One attack on a mosque might be called an isolated incident. But when the attack repeats in different mosques, with hate graffiti and threatening letters left, these incidents should be called what they truly are: hate crimes.
This is the main theme of the first novel by Waterloo-based writer Mariam Pirbhai, as she explores how multiple anti-Muslim attacks were wrongly labelled as isolated incidents.
“Everything, however minor, is part of this larger sort of culture, of this larger form of anti-Muslim sentiment,” Pirbhai, a Wilfrid Laurier University English and film professor, told Toronto Star.
“We simply relegate things to an isolated incident affecting a minor community,” said Pirbhai, 52, whose decision to write the novel is premised on the fact that Canadian Muslims are under-represented in Canadian literature.
Pirbhai said she was inspired to write the novel after the shooting massacre in Quebec five years ago which left six Muslim worshippers dead inside the mosque.

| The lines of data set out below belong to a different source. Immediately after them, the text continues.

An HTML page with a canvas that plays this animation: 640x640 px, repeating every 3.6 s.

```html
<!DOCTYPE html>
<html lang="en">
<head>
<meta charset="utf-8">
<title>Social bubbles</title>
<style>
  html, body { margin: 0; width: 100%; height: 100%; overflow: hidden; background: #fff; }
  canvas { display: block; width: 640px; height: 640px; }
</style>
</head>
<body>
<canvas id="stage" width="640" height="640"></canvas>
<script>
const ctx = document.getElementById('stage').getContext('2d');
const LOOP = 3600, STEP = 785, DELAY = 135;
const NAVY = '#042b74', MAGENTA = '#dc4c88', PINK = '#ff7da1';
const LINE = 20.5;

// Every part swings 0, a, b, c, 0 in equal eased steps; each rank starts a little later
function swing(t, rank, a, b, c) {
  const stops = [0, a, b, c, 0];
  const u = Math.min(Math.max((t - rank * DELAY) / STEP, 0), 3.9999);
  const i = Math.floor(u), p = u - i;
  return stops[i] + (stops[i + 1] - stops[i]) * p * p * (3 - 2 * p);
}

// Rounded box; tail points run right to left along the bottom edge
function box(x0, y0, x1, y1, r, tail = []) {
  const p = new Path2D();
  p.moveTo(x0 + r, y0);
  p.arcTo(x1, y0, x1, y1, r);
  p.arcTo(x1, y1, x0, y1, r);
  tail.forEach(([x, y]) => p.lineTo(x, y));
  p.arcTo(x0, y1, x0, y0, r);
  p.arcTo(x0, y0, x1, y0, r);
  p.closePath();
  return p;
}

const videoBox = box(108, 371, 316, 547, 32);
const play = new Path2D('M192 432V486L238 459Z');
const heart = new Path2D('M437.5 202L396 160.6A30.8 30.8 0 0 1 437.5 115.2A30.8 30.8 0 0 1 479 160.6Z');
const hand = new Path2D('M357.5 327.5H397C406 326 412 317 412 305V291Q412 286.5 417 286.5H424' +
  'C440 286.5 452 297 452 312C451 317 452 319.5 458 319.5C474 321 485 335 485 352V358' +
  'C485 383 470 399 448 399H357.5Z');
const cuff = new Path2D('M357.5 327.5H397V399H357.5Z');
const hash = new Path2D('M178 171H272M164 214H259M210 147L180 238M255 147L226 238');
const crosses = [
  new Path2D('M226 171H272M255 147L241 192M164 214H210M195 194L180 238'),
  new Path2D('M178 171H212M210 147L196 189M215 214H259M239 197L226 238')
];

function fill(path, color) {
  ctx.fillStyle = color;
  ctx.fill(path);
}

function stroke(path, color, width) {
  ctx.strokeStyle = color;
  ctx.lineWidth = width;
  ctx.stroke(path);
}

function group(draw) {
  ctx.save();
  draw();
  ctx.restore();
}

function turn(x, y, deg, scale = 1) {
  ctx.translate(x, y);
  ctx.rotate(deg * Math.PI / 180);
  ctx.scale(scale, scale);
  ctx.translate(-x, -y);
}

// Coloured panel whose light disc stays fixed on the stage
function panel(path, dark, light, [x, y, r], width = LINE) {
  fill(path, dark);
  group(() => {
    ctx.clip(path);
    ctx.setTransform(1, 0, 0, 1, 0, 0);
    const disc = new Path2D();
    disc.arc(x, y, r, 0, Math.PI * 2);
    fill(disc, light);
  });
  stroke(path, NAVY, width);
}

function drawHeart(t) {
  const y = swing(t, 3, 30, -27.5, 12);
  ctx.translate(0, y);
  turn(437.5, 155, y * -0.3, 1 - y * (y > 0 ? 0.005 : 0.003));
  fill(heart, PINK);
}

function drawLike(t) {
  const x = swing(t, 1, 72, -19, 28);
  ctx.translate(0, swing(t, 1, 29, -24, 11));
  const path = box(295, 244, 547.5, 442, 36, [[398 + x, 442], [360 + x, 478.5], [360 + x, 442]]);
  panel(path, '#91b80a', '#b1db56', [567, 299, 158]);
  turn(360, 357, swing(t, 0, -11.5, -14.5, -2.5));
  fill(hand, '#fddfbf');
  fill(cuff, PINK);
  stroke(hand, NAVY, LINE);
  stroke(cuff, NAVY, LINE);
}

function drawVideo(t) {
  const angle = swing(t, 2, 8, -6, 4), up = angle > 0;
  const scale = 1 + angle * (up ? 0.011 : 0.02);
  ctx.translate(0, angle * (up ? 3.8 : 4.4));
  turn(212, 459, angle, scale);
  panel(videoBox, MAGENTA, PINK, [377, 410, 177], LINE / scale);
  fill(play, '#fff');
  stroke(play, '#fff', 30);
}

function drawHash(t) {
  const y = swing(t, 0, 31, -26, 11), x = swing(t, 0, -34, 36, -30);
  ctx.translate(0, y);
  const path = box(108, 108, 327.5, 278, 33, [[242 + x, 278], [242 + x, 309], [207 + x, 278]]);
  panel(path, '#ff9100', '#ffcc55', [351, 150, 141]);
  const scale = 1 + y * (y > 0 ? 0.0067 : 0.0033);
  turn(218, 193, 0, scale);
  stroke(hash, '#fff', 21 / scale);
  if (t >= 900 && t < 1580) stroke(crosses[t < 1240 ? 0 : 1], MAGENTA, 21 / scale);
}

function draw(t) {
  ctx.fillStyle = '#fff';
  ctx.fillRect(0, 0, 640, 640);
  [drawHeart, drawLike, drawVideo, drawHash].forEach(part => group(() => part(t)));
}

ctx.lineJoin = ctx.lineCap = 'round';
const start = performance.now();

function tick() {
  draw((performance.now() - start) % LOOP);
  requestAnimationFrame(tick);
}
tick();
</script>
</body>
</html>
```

Other incidents included an attack on a mosque in Alberta; a Cambridge mosque vandalized in 2021; and most disturbing, three generations of the Afzaal family of London deliberately killed by truck in June 2021.

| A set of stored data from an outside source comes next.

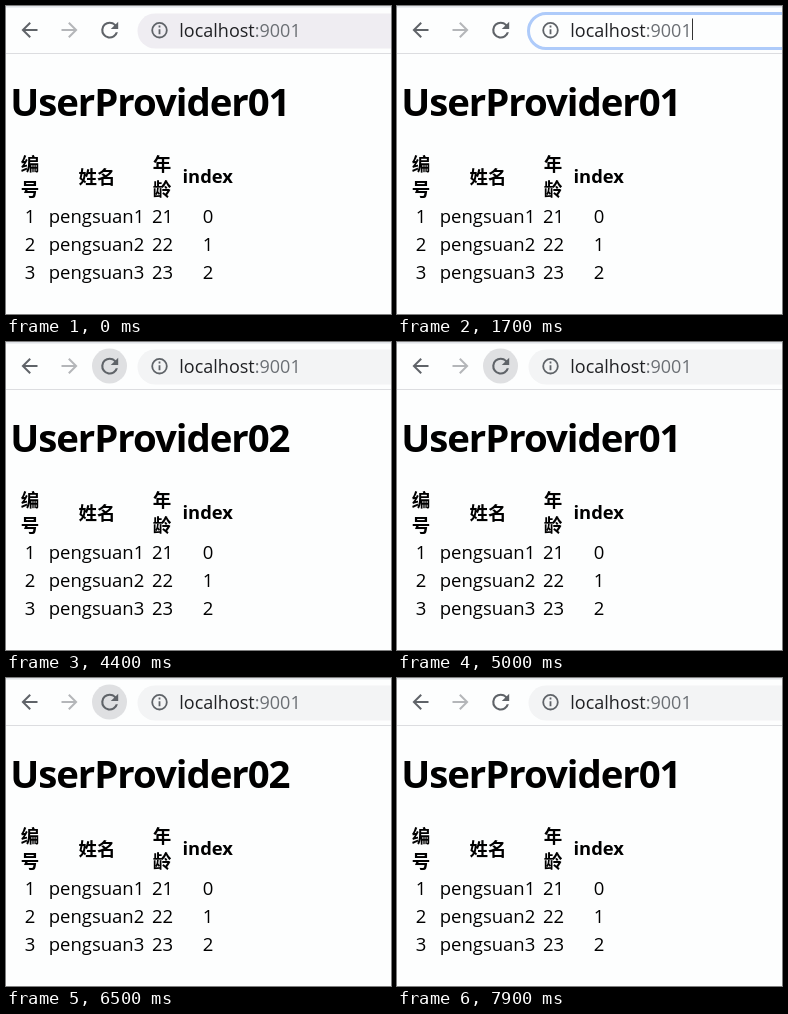
Animation of 385 by 308 pixels, one loop 8 s. Source, as an HTML page:

```html
<!DOCTYPE html>
<html lang="zh-CN">
<head>
<meta charset="utf-8">
<title>UserProvider</title>
<style>
  html, body { margin: 0; height: 100%; overflow: hidden; background: #fdfefe; }
  svg { display: block; width: 100%; height: 100%; }
  text { font-family: "Open Sans", "Noto Sans", sans-serif; font-size: 18.5px; fill: #000; }
  .title { font-size: 38.4px; font-weight: 700; letter-spacing: -.027em; }
  .head { font-weight: 700; font-size: 18.4px; text-anchor: middle; }
  .cjk { font-family: "Noto Sans CJK SC", "Noto Sans CJK", sans-serif; font-size: 18.5px; }
  .cell { text-anchor: middle; }
  .url { font-size: 18px; fill: #202124; }
  .port { fill: #6b6f74; }
  .selected .url, .selected .port { fill: #fff; }
</style>
</head>
<body>
<svg viewBox="0 0 385 308">
  <rect width="385" height="308" fill="#fdfefe"/>
  <rect width="385" height="1.5" fill="#dee1e6"/>
  <rect y="47" width="385" height="1" fill="#dcdde0"/>

  <defs><path id="arrow" d="M8 -1H-4.17L1.42 -6.59L0 -8L-8 0L0 8L1.41 6.59L-4.17 1H8z"/></defs>
  <use href="#arrow" transform="translate(23.5 24)" fill="#5f6368"/>
  <use href="#arrow" transform="translate(63.5 24) rotate(180)" fill="#b4b6b9"/>

  <circle id="hover" cx="103.5" cy="24" r="17.5" fill="#dfe0e2"/>
  <path id="reload" fill="#5f6368" transform="translate(91 11.4) scale(1.06)"
    d="M17.65 6.35A7.96 7.96 0 0 0 12 4a8 8 0 1 0 7.73 10h-2.08A6 6 0 1 1 12 6c1.66 0 3.14.69 4.22 1.78L13 11h7V4z"/>

  <rect id="pill" x="131.5" y="7.5" width="300" height="35" rx="17.5" stroke-width="3"/>
  <g id="info" fill="none" stroke="#5f6368" stroke-width="1.8">
    <circle cx="153.5" cy="24.2" r="7.3"/>
    <path d="M153.5 19.5v2M153.5 23.3v5"/>
  </g>
  <g id="address">
    <rect id="selection" x="174" y="13" width="121" height="23" fill="#0078d7"/>
    <text class="url" x="173.3" y="31">localhost<tspan class="port">:9001</tspan></text>
  </g>
  <rect id="caret" x="295" y="12.5" width="1" height="21.5" fill="#333"/>

  <text class="title" id="title" x="4.2" y="110"></text>
  <g id="table"></g>
</svg>
<script>
const LOOP = 8000;
const TITLE_FLIPS = [3400, 4000, 4400, 4600, 4800, 5000, 5200, 5400,
                     5600, 5800, 6100, 6300, 6500, 6700, 6900, 7200];
const $ = id => document.getElementById(id);

function addText(className, x, y, content) {
  const node = document.createElementNS("http://www.w3.org/2000/svg", "text");
  node.setAttribute("class", className);
  node.setAttribute("x", x);
  node.setAttribute("y", y);
  node.textContent = content;
  $("table").append(node);
}

[["编", 24, 165], ["号", 24, 190], ["姓名", 91, 177.5], ["年", 156, 165], ["龄", 156, 190]]
  .forEach(([label, x, y]) => addText("head cjk", x, y, label));
addText("head", 201.7, 177, "index");
for (let i = 0; i < 3; i++) {
  const row = [i + 1, "pengsuan" + (i + 1), 21 + i, i];
  row.forEach((value, col) => addText("cell", [24, 90.5, 156.5, 202][col], 217 + 28 * i, value));
}

const show = (id, visible) => $(id).setAttribute("visibility", visible ? "visible" : "hidden");

function render(t) {
  const during = (from, to) => t >= from && t < to;
  const focused = during(800, 2500);
  const selected = during(900, 1700);

  const pill = focused ? "#fdfefe" : t < 200 ? "#efedf2" : t < 800 ? "#e8eaed" : "#f3f4f5";
  $("pill").setAttribute("fill", pill);
  $("pill").setAttribute("stroke", focused ? "#aecbfa" : "none");
  show("selection", selected);
  $("address").classList.toggle("selected", selected);
  show("caret", during(1700, 2200));

  show("hover", during(2600, 7600));
  $("reload").setAttribute("opacity", during(2300, 2500) || during(7600, 7900) ? .5 : 1);
  $("info").setAttribute("opacity", during(7300, 7600) ? .5 : 1);

  const flips = TITLE_FLIPS.filter(time => time <= t).length;
  $("title").textContent = "UserProvider0" + (1 + flips % 2);
}

const start = performance.now();
function tick() {
  render((performance.now() - start) % LOOP);
  requestAnimationFrame(tick);
}
tick();
</script>
</body>
</html>
```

In addition to the major theme of anti-Muslim hate, the book explores how some second-generation youth struggle to fit into the dominant culture. Also, how young Muslim men can be objects of surveillance, and how a young person can be radicalized online.